A film without great commercial expectations stands to benefit most from Toronto’s buzz laden fest, while big films with heavyweight backers can more easily skip the festival, he explained.
“Clint Eastwood is a director who’s very, very well known. He’s extremely particular. He goes to festivals with some of his films, he doesn’t go to festivals with others of his films. Martin Scorsese is another one of those directors. It really is filmmaker by filmmaker — it depends on the time of their career, whether they are early in their career, late in their career, whether they are established….You have to almost restart and every single year is a new festival, a new series of relationships.”
New for the festival this year is the selection of a documentary to open the 11 day showcase.
DAVIS GUGGENHEIM’S FROM THE SKY DOWN examines U2’S musical reinvention with 1991’s ACHTUNG BABY and is said to feature intimate interviews, archival footage and live performances.
With members of the band expected to walk the red carpet Thursday, festival organizers promise a raucous opening night gala that will set an exuberant tone for the fest.
Other music related films feature music gods PEARL JAM (in CAMERON CROWE’S PEARL JAM TWENTY), NEIL YOUNG (in JONATHAN DEMME’S NEIL YOUNG JOURNEYS) and PAUL McCARTNEY (in AL MAYSLES’ THE LOVE WE MAKE).
“I just hope none of these rock stars trash our red carpet,” joked CAMERON BAILEY.
“Last year, of course, we had Bruce Springsteen in town for the festival and I think this year we’re lucky enough to have these incredible musicians….It’s a natural relationship, I think, between movies and music and it’s great that we have them both going on this year.”
This year’s marathon will also establish film festivities more firmly in the festival’s new home, the TIFF BELL LIGHTBOX. The gleaming facility features state of the art soft seat theatres, high end eateries and window lined conference space.
CAMERON BAILEY predicted the new venue would bring the film community closer together, since events will be more tightly clustered in a denser section of downtown.
“You’re going to have people bumping into each other, rubbing shoulders a little bit more as filmmakers are rushing to their screenings in this neighbourhood and audiences are rushing to catch the next movie.”
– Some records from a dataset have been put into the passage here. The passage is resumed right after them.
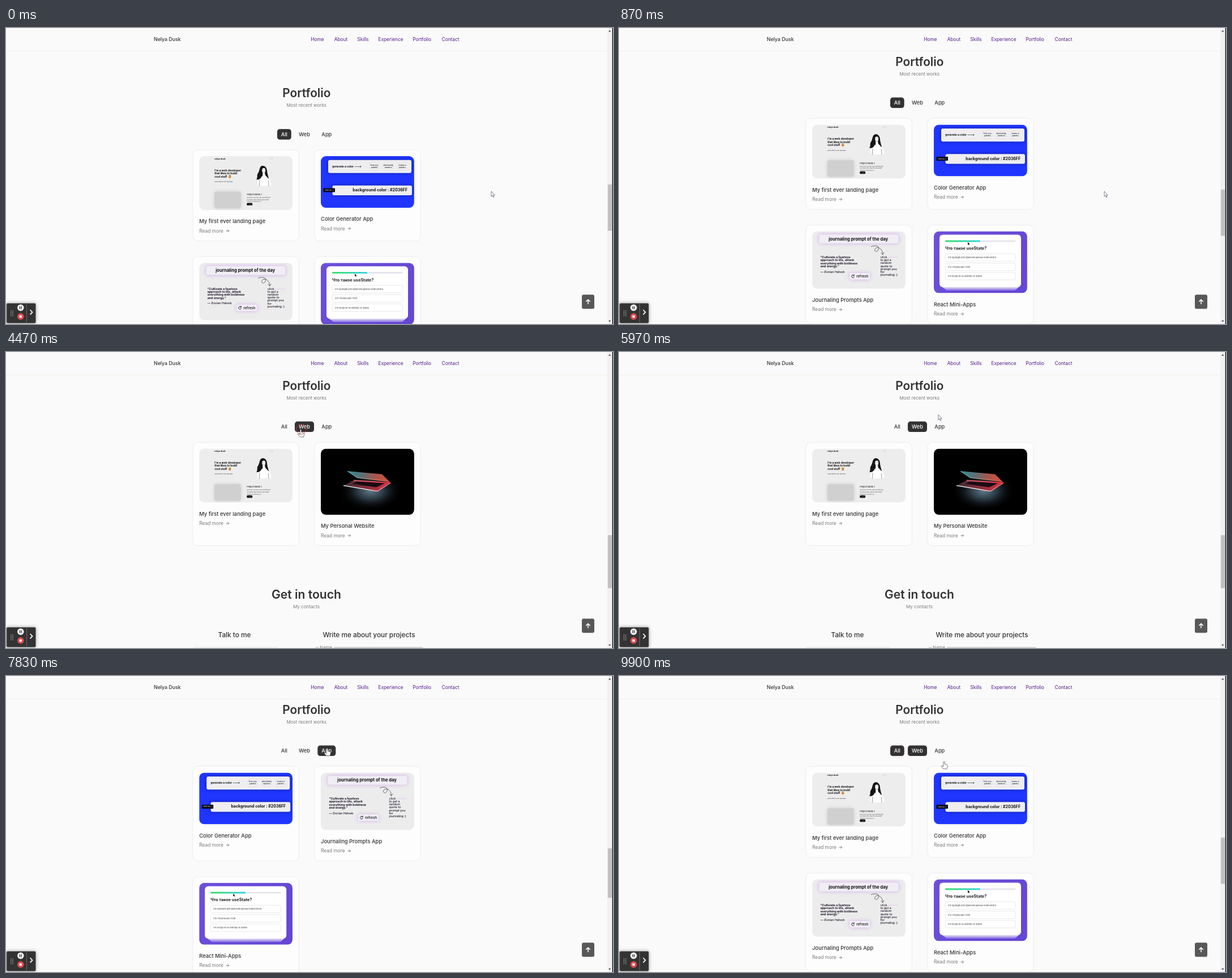
Animation, 1072 px wide and 522 px high, one loop 9.93 s. Source, as an HTML page with a canvas:

```html
<!DOCTYPE html>
<html lang="en">
<head>
<meta charset="utf-8">
<title>Portfolio filter</title>
<style>
html, body { margin: 0; width: 100%; height: 100%; overflow: hidden; background: #fafafa; }
canvas { display: block; width: 1072px; height: 522px; }
</style>
</head>
<body>
<canvas id="stage" width="1072" height="522"></canvas>
<script>
const ctx = document.getElementById('stage').getContext('2d');
const LOOP = 9930, INK = '#333', GREY = '#7b7b7b', PAPER = '#fafafa';

const lerp = (a, b, k) => a + (b - a) * k;
const ease = u => { u = Math.min(1, Math.max(0, u)); return u * u * (3 - 2 * u); };

// ---------- drawing helpers ----------
function text(s, x, y, size, weight = 400, color = INK, align = 'left') {
  ctx.font = `${weight} ${size}px Inter, sans-serif`;
  ctx.fillStyle = color;
  ctx.textAlign = align;
  ctx.fillText(s, x, y);
}
function lines(list, x, y, step, ...style) {
  list.forEach((s, i) => text(s, x, y + i * step, ...style));
}
function box(x, y, w, h, r, fill, stroke, glow) {
  ctx.beginPath();
  ctx.roundRect(x, y, w, h, r);
  if (glow) { ctx.shadowColor = glow; ctx.shadowBlur = 6; }
  if (fill) { ctx.fillStyle = fill; ctx.fill(); }
  ctx.shadowBlur = 0;
  if (stroke) { ctx.strokeStyle = stroke; ctx.lineWidth = .8; ctx.stroke(); }
}
function path(d, fill, stroke, width = 1) {
  const p = new Path2D(d);
  if (fill) { ctx.fillStyle = fill; ctx.fill(p); }
  if (stroke) { ctx.strokeStyle = stroke; ctx.lineWidth = width; ctx.stroke(p); }
}
function disc(x, y, r, fill) {
  ctx.beginPath();
  ctx.arc(x, y, r, 0, 7);
  ctx.fillStyle = fill;
  ctx.fill();
}
function gradient(x0, y0, x1, y1, ...colors) {
  const g = ctx.createLinearGradient(x0, y0, x1, y1);
  colors.forEach((c, i) => g.addColorStop(i / (colors.length - 1), c));
  return g;
}
function at(x, y, draw) {
  ctx.save();
  ctx.translate(x, y);
  draw();
  ctx.restore();
}

// ---------- card pictures, 165 px wide ----------
function drawLanding() {
  box(0, 0, 165, 95, 0, '#ededed');
  text('nelya.dusk', 27, 5.5, 3.6, 700, '#111');
  box(125, 2.8, 5, 2.6, 1.3, '#f6f6f6', '#ccc');
  lines(["I'm a web developer", 'that likes to build', 'cool stuff'], 27, 26.6, 5.4, 4.8, 700, '#111');
  box(52, 33, 4.2, 5.6, 1.5, '#c8924a');
  text('click here to see my links', 27, 46, 2.7, 500, '#555');
  path('M103 53C101 45 103 38 109 34L116 33C122 35 127 42 128 53Z', '#fff', '#ddd', .4);
  path('M111 17C106 18 107 26 104 30C101 34 104 37 101 41C105 42 109 40 110 36L116 33C119 35 120 38 123 40C122 36 121 33 120 28C120 20 116 16 111 17Z', '#161616');
  path('M111 24C111 20 117 20 117 24C117 28 116 30.5 114 30.5C112 30.5 111 27 111 24ZM112 30L116 30L117 35L112 37Z', '#fff');
  path('M112 24h1.3M115 24h1.3M113.3 28.3h1.6M107 42L106 53M122 43L123 53', null, '#333', .5);
  box(27, 62.7, 46.5, 29, 3, '#d0d0d0', null, '#ccc');
  text('Project name 1', 84, 69, 3.8, 500, '#222');
  lines(['Use tools you like, and something it', 'you learn more about it and what', 'comes of stories by it'], 84, 74, 3.6, 2.5, 400, '#555');
  box(84, 82.3, 10, 4.4, 1.6, '#111');
  text('-->', 89, 85.5, 2.6, 500, '#fff', 'center');
}
function drawColors() {
  box(0, 0, 165, 91, 0, '#2036ff');
  box(13, 6.7, 147, 23, 3, '#eeeef0', null, '#1020a0');
  text('generate a color --->', 20, 19.6, 4.8, 700, '#111');
  [['from my', 'palette'], ['absolutely', 'random'], ['create a', 'palette']].forEach((pair, i) => {
    const x = 94.5 + i * 24.6;
    box(x - 8, 10.5, 16, 14, 2, null, '#e2e2e4');
    lines(pair, x, 16.4, 4, 3.5, 500, '#222', 'center');
  });
  box(20.5, 51.7, 140.5, 17.3, 3, '#eeeef0', null, '#1020a0');
  text('background color : #2036FF', 153, 62, 7, 700, '#111', 'right');
  box(4.5, 56.5, 20.5, 7, 1, '#0a0a14');
  text('click me :)', 14.7, 61, 3, 500, '#ddd', 'center');
}
function drawJournal() {
  const dark = '#1a1226';
  box(0, 0, 165, 101.2, 0, '#ececec');
  box(12, 5.5, 140.5, 16, 4, '#f1edf5', '#e6d9ef', '#d7a8ee');
  text('journaling prompt of the day', 81.5, 16, 7.6, 700, '#111', 'center');
  lines(['"Cultivate a fearless', 'approach to life, attack', 'everything with boldness', 'and energy."'], 14.5, 47.3, 5.45, 5.3, 700, dark);
  text('— Dorian Halvek', 14.5, 73.2, 5.4, 500, dark);
  box(66, 73.5, 36, 11.5, 2.5, '#f2eef6', null, '#d7a8ee');
  path('M73.6 77.6A2.4 2.4 0 1 0 74.2 80M74.2 76v2.2h-2.2', null, '#111', .9);
  text('refresh', 78, 81.6, 6.2, 500, '#111');
  text('click', 120.5, 47.3, 5.3, 500, dark);
  text('refresh', 133.7, 47.3, 5.3, 500, '#e6cdf0');
  lines(['to get a', 'random', 'quote to', 'prompt you', 'for', 'journaling :)'], 120.5, 52.5, 5.2, 5.3, 500, dark);
  path('M104 27C111 24 119 25 117 32C115 38 109 36 111 31C114 26 124 29 124.5 40M121.5 37.5L124.5 41L127 37', null, '#333', .7);
}
function drawReact() {
  box(0, 0, 165, 109, 0, gradient(0, 0, 165, 109, '#6d50da', '#6446d2'));
  box(18, 20, 130, 84, 6, '#a493e8');
  box(14, 15, 137, 86, 6, '#d0c7f3');
  box(10, 6, 144, 92.5, 6, '#fff');
  box(20, 16, 124.5, 2.7, 1.3, '#e3e3ec');
  box(20, 16, 62, 2.7, 1.3, gradient(20, 0, 82, 0, '#2fe05c', '#2fd3e8'));
  path('M60 19v4.8l1.1-1 .9 1.8 .8-.4-.8-1.6h1.5z', '#111');
  text('Что такое useState?', 20, 32.5, 7.3, 700, '#222');
  ['Это функция для хранения данных компонента', 'Это глобальный стейт', 'Это когда ни ты никому не нужен'].forEach((s, i) => {
    box(20, 39.6 + i * 16.4, 124, 13.2, 2, '#fff', '#e2e2e6');
    text(s, 24.5, 47.5 + i * 16.4, 3.7, 400, '#444');
  });
}
function drawLaptop() {
  box(0, 0, 165, 117, 0, '#000');
  const glow = ctx.createRadialGradient(88, 118, 2, 88, 118, 56);
  glow.addColorStop(0, '#5c7484');
  glow.addColorStop(.4, '#2a3842');
  glow.addColorStop(1, '#00000000');
  at(0, 0, () => { ctx.scale(1, .63); box(30, 60, 120, 116, 0, glow); });
  path('M40 65L58 56L123 60L100 75Z', gradient(40, 0, 123, 0, '#3c2a34', '#8c2c3c', '#d8344a'));
  path('M55 62L64 58L113 61L98 68Z', '#180c12');
  path('M58 56L123 60', null, gradient(58, 0, 123, 0, '#f06a70', '#ff3048'), 1.6);
  path('M40 65L100 75L123 60.5', null, gradient(40, 0, 123, 0, '#cfe6ea', '#f4e4e2', '#e86a64'), 1.3);
  path('M47 39.5L108 45L121 58L64 51Z', gradient(47, 0, 121, 0, '#2c8f98', '#5a7076', '#a8564c', '#d8503c'));
  path('M47 39.5L64 51L121 58', null, gradient(47, 0, 121, 0, '#8fdce0', '#f0a48c', '#ff6a50'), .9);
}

const cards = {
  landing: { title: 'My first ever landing page', height: 95, draw: drawLanding },
  colors: { title: 'Color Generator App', height: 91, draw: drawColors },
  journal: { title: 'Journaling Prompts App', height: 101.2, draw: drawJournal },
  react: { title: 'React Mini-Apps', height: 109, draw: drawReact },
  personal: { title: 'My Personal Website', height: 116.6, draw: drawLaptop },
};

// ---------- filtered layouts ----------
function layout(names, thumbTop, thumbHeight) {
  const view = { spots: {}, thumbTop, thumbHeight };
  let y = 159.3;
  for (let i = 0; i < names.length; i += 2) {
    const row = names.slice(i, i + 2);
    const h = Math.max(...row.map(n => cards[n].height)) + 65.6;
    row.forEach((n, col) => view.spots[n] = { x: 330 + col * 214.8, y, h });
    view.bottom = y + h;
    y += h + 27.5;
  }
  return view;
}
const views = {
  All: layout(['landing', 'colors', 'journal', 'react', 'personal'], 285, 81.5),
  Web: layout(['landing', 'personal'], 323, 93.5),
  App: layout(['colors', 'journal', 'react'], 304, 87),
};
const pills = { All: [479, 24.7], Web: [510, 34], App: [550.3, 32] };
const steps = [[0, 'All'], [4200, 'Web'], [6500, 'App'], [8550, 'Web'], [9350, 'All']];

// time, x, y of the pointer tip
const track = [
  [0, 857, 288], [1700, 857, 288], [3030, 700, 340], [4080, 520.5, 136.5], [5250, 520.5, 136.5],
  [5930, 564, 110.5], [6020, 564, 110.5], [6330, 567, 127.5], [8150, 567, 127.5], [8430, 527, 132],
  [8800, 527, 132], [9180, 491, 132], [9650, 491, 132], [9900, 574, 150.5], [LOOP, 574, 150.5],
];
function pointer(t) {
  const i = Math.max(1, track.findIndex(k => k[0] >= t));
  const [t0, x0, y0] = track[i - 1], [t1, x1, y1] = track[i];
  const k = ease((t - t0) / (t1 - t0));
  return [lerp(x0, x1, k), lerp(y0, y1, k)];
}
// hover styles trail the pointer a little
function hovered(t) {
  const [x, y] = pointer(Math.max(0, t - 120));
  return Object.keys(pills).find(n => x > pills[n][0] && x < pills[n][0] + pills[n][1] && y > 120 && y < 145);
}

function drawCard(card, from, to, k) {
  if (!from && !to) return;
  const shown = lerp(from ? 1 : 0, to ? 1 : 0, k);
  if (shown < .01) return;
  const a = from || to, b = to || from, h = lerp(a.h, b.h, k);
  at(lerp(a.x, b.x, k) + 93.7, lerp(a.y, b.y, k) + h / 2, () => {
    ctx.globalAlpha = shown;
    ctx.scale(shown, shown);
    ctx.translate(-93.7, -h / 2);
    box(0, 0, 187.4, h, 9, '#fdfdfd', '#e9e9ef');
    at(11.2, 11.2, () => {
      const end = card.height;
      at(0, 0, () => {
        ctx.beginPath();
        ctx.roundRect(0, 0, 164.8, end, 9);
        ctx.clip();
        card.draw();
      });
      text(card.title, 0, end + 23, 9.4, 500);
      text('Read more', 0, end + 39.6, 8.4, 400, GREY);
      path(`M47.5 ${end + 36.7}h5m-2.3-2.3l2.3 2.3l-2.3 2.3`, null, '#666', .8);
    });
  });
}

function drawPage(t, from, to, k, active) {
  text('Portfolio', 530.8, 66.8, 20.8, 600, INK, 'center');
  text('Most recent works', 530.8, 83.6, 8, 400, GREY, 'center');
  const hover = hovered(t);
  for (const name in pills) {
    const [x, w] = pills[name], dark = name === active || name === hover;
    if (dark) box(x, 122.6, w, 18.5, 4.5, '#323232');
    text(name, x + w / 2, 135.2, 9.2, 500, dark ? '#fff' : INK, 'center');
  }
  for (const name in cards) drawCard(cards[name], from.spots[name], to.spots[name], k);

  at(0, lerp(from.bottom, to.bottom, k) - 341.5, () => {
    text('Get in touch', 530.5, 435, 21.1, 600, INK, 'center');
    text('My contacts', 530.5, 452, 8.1, 400, GREY, 'center');
    text('Talk to me', 403.5, 503, 11.8, 500, INK, 'center');
    text('Write me about your projects', 641, 503, 11.8, 500, INK, 'center');
    box(326, 521, 158, 70, 8, '#fdfdfd', '#dedee4');
    box(544.5, 521, 194, 36, 5, null, '#9a98a6');
    box(552, 518, 27, 6, 0, PAPER);
    text('Name', 554, 524, 8, 400, GREY);
  });
}

function drawHeader() {
  box(0, 0, 1062, 40, 0, PAPER);
  box(0, 40, 1062, 1, 0, '#eeefe8');
  text('Nelya Dusk', 261, 23.4, 8.8, 500);
  [['Home', 550], ['About', 591.5], ['Skills', 630.5], ['Experience', 679.5], ['Portfolio', 734.7], ['Contact', 785]]
    .forEach(([s, x]) => text(s, x, 23, 8.3, 400, '#551a8b', 'center'));
}

function drawOverlay(thumbTop, thumbHeight) {
  box(1017, 470.3, 22, 25, 3, '#585858');
  path('M1028 487v-8m-3.6 3.6l3.6-3.6l3.6 3.6', null, '#fff', 1.5);

  box(1062, 0, 10, 522, 0, '#f1f1f1');
  box(1062.8, thumbTop, 7.4, thumbHeight, 0, '#c1c1c1');
  path('M1064 6.5l2.2-2.8l2.2 2.8zM1064 515.8l2.2 2.8l2.2-2.8z', '#444');
  box(1070.7, 0, 1.3, 522, 0, '#111');

  box(1, 485.5, 51.5, 35, 2, '#333', '#8a8a8a', '#999');
  for (let i = 0; i < 8; i++) disc(8.8 + (i % 2) * 3.2, 499 + (i >> 1) * 2.8, .75, '#ccc');
  disc(25.8, 493.2, 5.8, '#f4f4f4');
  box(23.8, 490.7, 1.3, 5, 0, '#333');
  box(26.5, 490.7, 1.3, 5, 0, '#333');
  disc(25.8, 508.8, 5.8, '#e0484f');
  box(23.7, 506.7, 4.2, 4.2, .6, '#fff');
  box(36, 487, .8, 32, 0, '#777');
  path('M42.6 497l4 4.2l-4 4.2', null, '#fff', 1.7);
}

function drawPointer(t) {
  const [x, y] = pointer(t);
  at(x, y, () => {
    if (hovered(t))
      path('M-1.2 1Q0-.8 1.2 1V5L5 6Q6.6 6.5 6.3 9L5 13.3H-1.4L-5 8.8Q-4.6 7-3 7.9L-1.2 9.2Z', '#fff', '#444', .7);
    else
      path('M0 0V9.2L2.1 7.3L3.6 10.6L5 10L3.6 6.7H6.3Z', '#fff', '#4a4560', .7);
  });
  for (const [start] of steps.slice(1)) {
    const u = (t - start) / 600;
    if (u < 0 || u > 1) continue;
    const [cx, cy] = pointer(start);
    ctx.globalAlpha = 1 - u * u;
    ctx.beginPath();
    ctx.arc(cx + 1, cy, 5 + 8 * u, 0, 7);
    ctx.strokeStyle = '#e0363f';
    ctx.lineWidth = 1;
    ctx.stroke();
    ctx.globalAlpha = 1;
  }
}

function render(t) {
  const i = steps.findLastIndex(s => s[0] <= t);
  const active = steps[i][1], to = views[active], from = views[steps[Math.max(0, i - 1)][1]];
  const k = i ? ease((t - steps[i][0]) / 250) : 1;
  const unscrolled = 1 - ease((t - 350) / 250);

  box(0, 0, 1072, 522, 0, PAPER);
  at(0, 55.6 * unscrolled, () => drawPage(t, from, to, k, active));
  drawHeader();
  drawOverlay(lerp(from.thumbTop, to.thumbTop, k) - 9 * unscrolled, lerp(from.thumbHeight, to.thumbHeight, k));
  drawPointer(t);
}

function tick() {
  render(performance.now() % LOOP);
  requestAnimationFrame(tick);
}
tick();
</script>
</body>
</html>
```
“I’m hoping that it’ll feel more like kind of a block party – all 11 days long.”
The fest concludes on SEPTEMBER 18 with DAVID HARE’S spy thriller PAGE 8.